1. Few people can tell that he isn’t a puppy. Unless they get close enough to see the graying of his face, many people have no idea that Scooby is an elderdog. In fact, because he’s so small and lively, many people assume he’s a puppy. Nope, he’s just permanently puppy-sized.
2. He can keep up with the big dogs, but he doesn’t have to. Scooby will race the rest of the dogs to the door if he hears a knocking. If it’s the UPS man, he might even wiggle through the door, dart down the sidewalk and jump into the delivery truck. But little, old Scooby doesn’t require a walk every day. Usually, he’d prefer a nap on the back of the couch. But sometimes, he insists on joining the rest of the pack for a stroll. Fortunately, if he gets tired, he’s small enough to stuff in a Scooby sack. (Or the pocket of your bathrobe.)
2. He is a master snuggler. Scooby is a marathon sleeper and the best cuddler in the whole world. (Although Charlie Machete is a close second.) He prefers to be under the covers, curled in the crook of a knee. In the absence of a human partner, Minnie will do.
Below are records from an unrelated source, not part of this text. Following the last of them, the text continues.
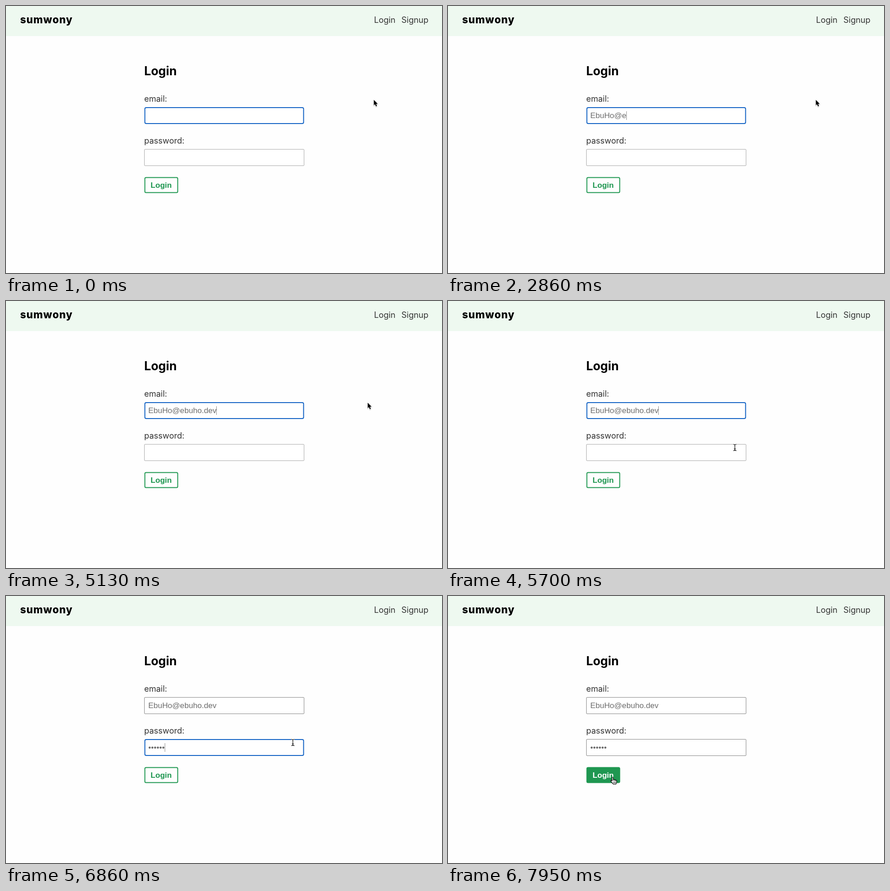
An HTML page that plays this animation: 956 by 586 pixels, repeating every 8000 ms.

```html
<!DOCTYPE html>
<html lang="en">
<head>
<meta charset="utf-8">
<title>Login form</title>
<style>
  html, body { margin: 0; width: 100%; height: 100%; overflow: hidden; background: #fefefe; }
  svg { display: block; }
  text { font-family: Inter, sans-serif; font-size: 18px; fill: #333; }
  .brand { font-size: 22.4px; font-weight: 800; letter-spacing: 1px; fill: #000; }
  .title { font-size: 26.4px; font-weight: 700; fill: #000; }
  .typed, .action { font-family: "Liberation Sans", Arial, sans-serif; font-size: 17.1px; fill: #6c6c6c; }
  .action { font-weight: 700; }
  .field { fill: #fff; }
</style>
</head>
<body>
<svg width="956" height="586" viewBox="0 0 956 586">
  <rect width="956" height="66" fill="#eef9f0"/>
  <text class="brand" x="31" y="38">sumwony</text>
  <text x="807" y="37">Login</text>
  <text x="867" y="37">Signup</text>
  <text class="title" x="303" y="152">Login</text>
  <text x="303" y="210">email:</text>
  <text x="303" y="302">password:</text>

  <rect class="field"/>
  <rect class="field"/>
  <text class="typed" x="312" y="246"></text>
  <text class="typed" x="312" y="338"></text>
  <rect id="caret" width="1" height="19" fill="#8c8c8c"/>

  <rect id="button" x="304.5" y="376.5" width="72" height="33" rx="2.5" stroke="#1f9751" stroke-width="2"/>
  <text id="action" class="action" x="317" y="399">Login</text>

  <defs>
    <path id="arrowShape" d="M.5 1V13L3.2 10.5 5.1 15.3 7.4 14.3 5.5 9.7H9.1Z"/>
    <path id="beamShape" fill="none" d="M-3.5 -6.5Q0 -6.5 0 -4.5Q0 -6.5 3.5 -6.5M0 -4.5V5.5M-3.5 7.5Q0 7.5 0 5.5Q0 7.5 3.5 7.5M-2 3.5H2"/>
  </defs>
  <g id="pointer">
    <g id="arrow" stroke-linejoin="round">
      <use href="#arrowShape" y="1.5" opacity=".2" stroke="#000" stroke-width="1.5"/>
      <use href="#arrowShape" stroke="#fff" stroke-width="1.6" paint-order="stroke"/>
    </g>
    <g id="beam">
      <use href="#beamShape" stroke="#fff" stroke-width="2.6"/>
      <use href="#beamShape" stroke="#000" stroke-width="1.2"/>
    </g>
    <g id="hand" stroke="#000" stroke-linejoin="round" stroke-linecap="round">
      <path d="M-1.3 8V1Q-1.3 -.5 0 -.5T1.4 1V5Q3.5 4 4.2 5.6Q6 4.8 6.6 6.4Q8.8 5.8 8.8 8V11Q8.6 13 7.3 14.8H1Q-.5 12.4 -2.2 10.8L-4.2 8.3Q-4.6 6.6 -3 6.7Z" fill="#fff" stroke-width="1.2"/>
      <path d="M1.4 5V7.5M4.2 5.6V8M6.6 6.4V8.3M2 10V12.7M4.2 10V12.7M6.4 10V12.7" stroke-width=".9"/>
    </g>
  </g>
</svg>
<script>
const LOOP = 8000, BLINK = 490;
const FOCUS_EMAIL = 250, FOCUS_PASSWORD = 5860, SUBMIT = 7950;

// Each burst types its text at a steady pace
const bursts = [
  { field: 0, text: 'EbuHo', start: 970, step: 265 },
  { field: 0, text: '@ebuho', start: 2650, step: 210 },
  { field: 0, text: '.dev', start: 4000, step: 236 },
  { field: 1, text: '••••••', start: 5980, step: 164 }
];

// Pointer moves along cubic curves
const moves = [
  { start: 5110, end: 5700, curve: [[806, 205], [720, 311], [660, 470], [629, 321]] },
  { start: 7000, end: 7770, curve: [[629, 321], [540, 343], [455, 363], [361, 398]] }
];

const $ = id => document.getElementById(id);
const fields = document.querySelectorAll('.field');
const typed = document.querySelectorAll('.typed');
const fieldTop = [222, 314];

const set = (el, attrs) => { for (const k in attrs) el.setAttribute(k, attrs[k]); };
const show = (el, on) => set(el, { visibility: on ? 'visible' : 'hidden' });
const inside = (x, y, l, t, r, b) => x >= l && x <= r && y >= t && y <= b;
const clamp = u => Math.min(1, Math.max(0, u));
const easeOut = u => 1 - (1 - u) ** 1.5;

function pointerAt(t) {
  const { start, end, curve: [a, b, c, d] } = moves.findLast(m => t >= m.start) || moves[0];
  const u = easeOut(clamp((t - start) / (end - start))), v = 1 - u;
  return [0, 1].map(i => v ** 3 * a[i] + 3 * v * v * u * b[i] + 3 * v * u * u * c[i] + u ** 3 * d[i]);
}

// Fills both fields and returns the time of the latest key press
function type(t) {
  const values = ['', ''];
  let lastKey = 0;
  for (const { field, text, start, step } of bursts) {
    if (t < start) break;
    const count = Math.min(text.length, Math.floor((t - start) / step) + 1);
    values[field] += text.slice(0, count);
    lastKey = start + (count - 1) * step;
  }
  values.forEach((value, i) => { typed[i].textContent = value; });
  return lastKey;
}

function drawField(i, focused) {
  const line = focused ? 2 : 1, inset = focused ? 1.5 : 0.5;
  const idle = typed[i].textContent ? '#858585' : '#a9a9a9';
  set(fields[i], {
    x: 303 + inset, y: fieldTop[i] + line / 2,
    width: 351 - 2 * inset, height: 37 - line,
    rx: 1.5 * line,
    stroke: focused ? '#1262c4' : idle,
    'stroke-width': line
  });
}

function drawCaret(t, active, lastKey) {
  const since = Math.max(lastKey, active ? FOCUS_PASSWORD : FOCUS_EMAIL);
  const on = active >= 0 && Math.floor((t - since) / BLINK) % 2 === 0;
  show($('caret'), on);
  if (!on) return;
  const box = typed[active];
  const width = box.textContent ? box.getComputedTextLength() : 0;
  set($('caret'), { x: Math.round(312 + width), y: fieldTop[active] + 9 });
}

function drawPointer(t) {
  const [x, y] = pointerAt(t);
  const hover = inside(x, y, 303, 376, 377, 410);
  const overField = fieldTop.some(top => inside(x, y, 303, top, 654, top + 37));
  set($('pointer'), { transform: `translate(${x} ${y})` });
  show($('hand'), hover);
  show($('beam'), overField);
  show($('arrow'), !hover && !overField);
  set($('button'), { fill: hover ? '#1f9751' : '#fefefe' });
  $('action').style.fill = hover ? '#fff' : '#1f9751';
}

function draw(t) {
  const lastKey = type(t);
  const active = t < FOCUS_PASSWORD ? 0 : t < SUBMIT ? 1 : -1;
  fields.forEach((_, i) => drawField(i, i === active));
  drawCaret(t, active, lastKey);
  drawPointer(t);
}

const start = performance.now();
function tick() {
  draw((performance.now() - start) % LOOP);
  requestAnimationFrame(tick);
}
tick();
</script>
</body>
</html>
```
3. He’s wise and confident. Through countless years of life, Scooby has figured out a lot of things, like “floor vents are a great way to stay warm in winter” and “people like it when you clean up the food they accidentally drop.” Most importantly, Scooby understands that size doesn’t matter. As the little old man of the house, he bosses around the big dogs, especially Machete, even though they are all five to ten times bigger than he is. (This is a classic min pin characteristic.)
4. He’s amazingly resilient. Since he became mine, Scooby has adapted to live in at least five locations, involving various roommates and new animals. He has survived cat bites and the necessary extraction of 9 of his own teeth. Of course, I know Scooby won’t live forever, and he’s bound to get more fragile with age. He’s already hard of hearing. But little dogs can live for a long time, and I know it will take a lot before this little elderpin gives up on life and its endless opportunities for snacks and snuggles.
If this post has made you fall in love with the idea of a secondhand min pin, the Internet Miniature Pinscher Service is a great place to start looking. Min pins are also frequently available at local shelters.